Toronto. In the early days of flash, these high speed demons emulated flash bulbs – you set the aperture, and shutter based on subject to camera distance, film speed rating and shutter syncronization maximum speed. All this changed with Honeywell’s iconic Strobonar 660 (if you used battery power). The elegantly designed flash series used automation to control the amount of light hitting the subject, stopping when the right amount was detected – whether on camera and directed at the subject or bounced off a light wall or ceiling to give a softer modelling light.
This was a terrific accessory for most cameras, allowing good exposure both at night and indoors. An ad from the November 10, 1967 issue of LIFE (page below page 80) illustrates this beautiful flash. I had an Ultrablitz Reporter IIa with a large reflector and lots of power but no automated control so subject to camera distance always had to be calculated and the aperture adjusted to control the light intensity. Most 35 mm cameras with focal plane shutters would only synchronize to flash at or below 1/25 or 1/50 second, sometimes leading to ghost images from natural lighting. So called focal plane flash bulbs (not electronic flash) allowed for faster shutter speeds by staying illuminated for a bit longer than normal flash bulbs.

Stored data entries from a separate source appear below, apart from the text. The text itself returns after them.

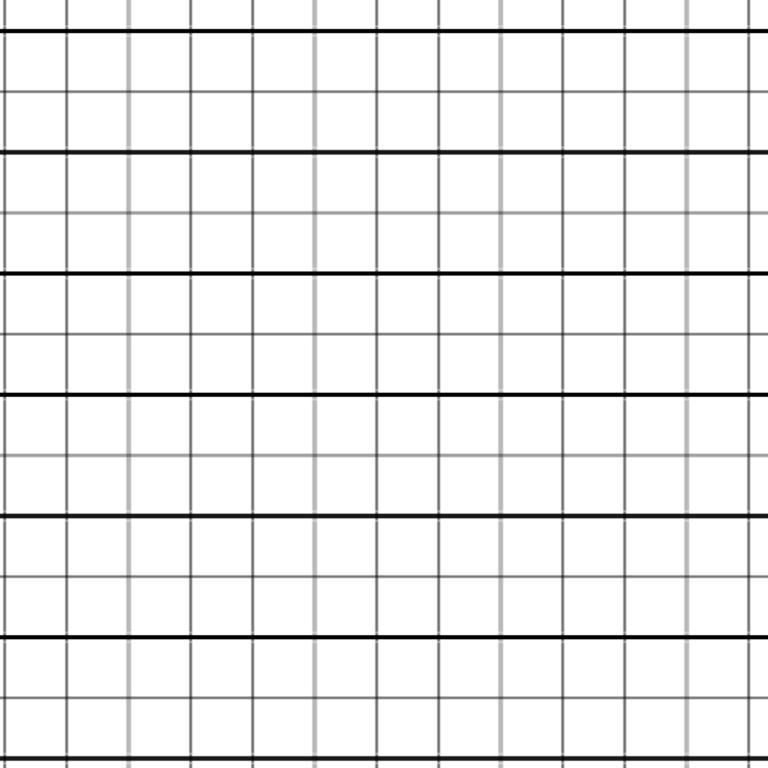
Reproduce this pattern procedurally as a WebGL 2 fragment shader.

```glsl
#version 300 es
precision highp float;

uniform vec2 u_resolution;
out vec4 fragColor;

// Soft-edged stroke coverage at distance d from its centre line
float stroke(float d, float halfWidth, float softness) {
    float edge = max(softness, 0.7 / u_resolution.y);
    return 1.0 - smoothstep(halfWidth - edge, halfWidth + edge, abs(d));
}

void main() {
    vec2 uv = gl_FragCoord.xy / u_resolution;

    // Nearest grid line on each axis, and the distance to it
    vec2 spacing = vec2(0.08073, 0.07893);
    vec2 origin = vec2(0.0061, 0.0124);
    vec2 index = floor((uv - origin) / spacing + 0.5);
    vec2 dist = uv - origin - index * spacing;

    // Columns: every third line is wide and pale
    bool paleColumn = mod(index.x, 3.0) > 1.5;
    float column = paleColumn
        ? 0.28 * stroke(dist.x, 0.0031, 0.0016)
        : 0.56 * stroke(dist.x, 0.0018, 0.0016);

    // Rows: bold and thin lines alternate, with slight changes in weight
    float pairIndex = floor(index.y * 0.5);
    bool boldRow = mod(index.y, 2.0) < 0.5;
    float row;
    if (boldRow) {
        bool softRow = fract(pairIndex * 0.4 + 0.2) < 0.3;
        row = softRow
            ? 0.91 * stroke(dist.y, 0.0030, 0.0014)
            : stroke(dist.y, 0.0027, 0.0012);
        // Faint lightening of the columns beside bold rows
        column *= 1.0 - 0.35 * stroke(abs(dist.y) - 0.0062, 0.0013, 0.0012);
    } else {
        bool paleRow = pairIndex > 1.5 && mod(pairIndex, 2.0) < 0.5;
        row = paleRow
            ? 0.38 * stroke(dist.y, 0.0022, 0.0016)
            : 0.53 * stroke(dist.y, 0.0017, 0.0015);
    }

    // Translucent black ink on white paper
    vec3 paper = vec3(1.0);
    fragColor = vec4(paper * (1.0 - column) * (1.0 - row), 1.0);
}
```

My thanks to good friend and PHSC member, George Dunbar, for sharing this bit of photographic history and thanks to Mike Butkus for the flash manual. Be sure to check out Mike’s site for any photographic manual – both pdf downloads and paper copies.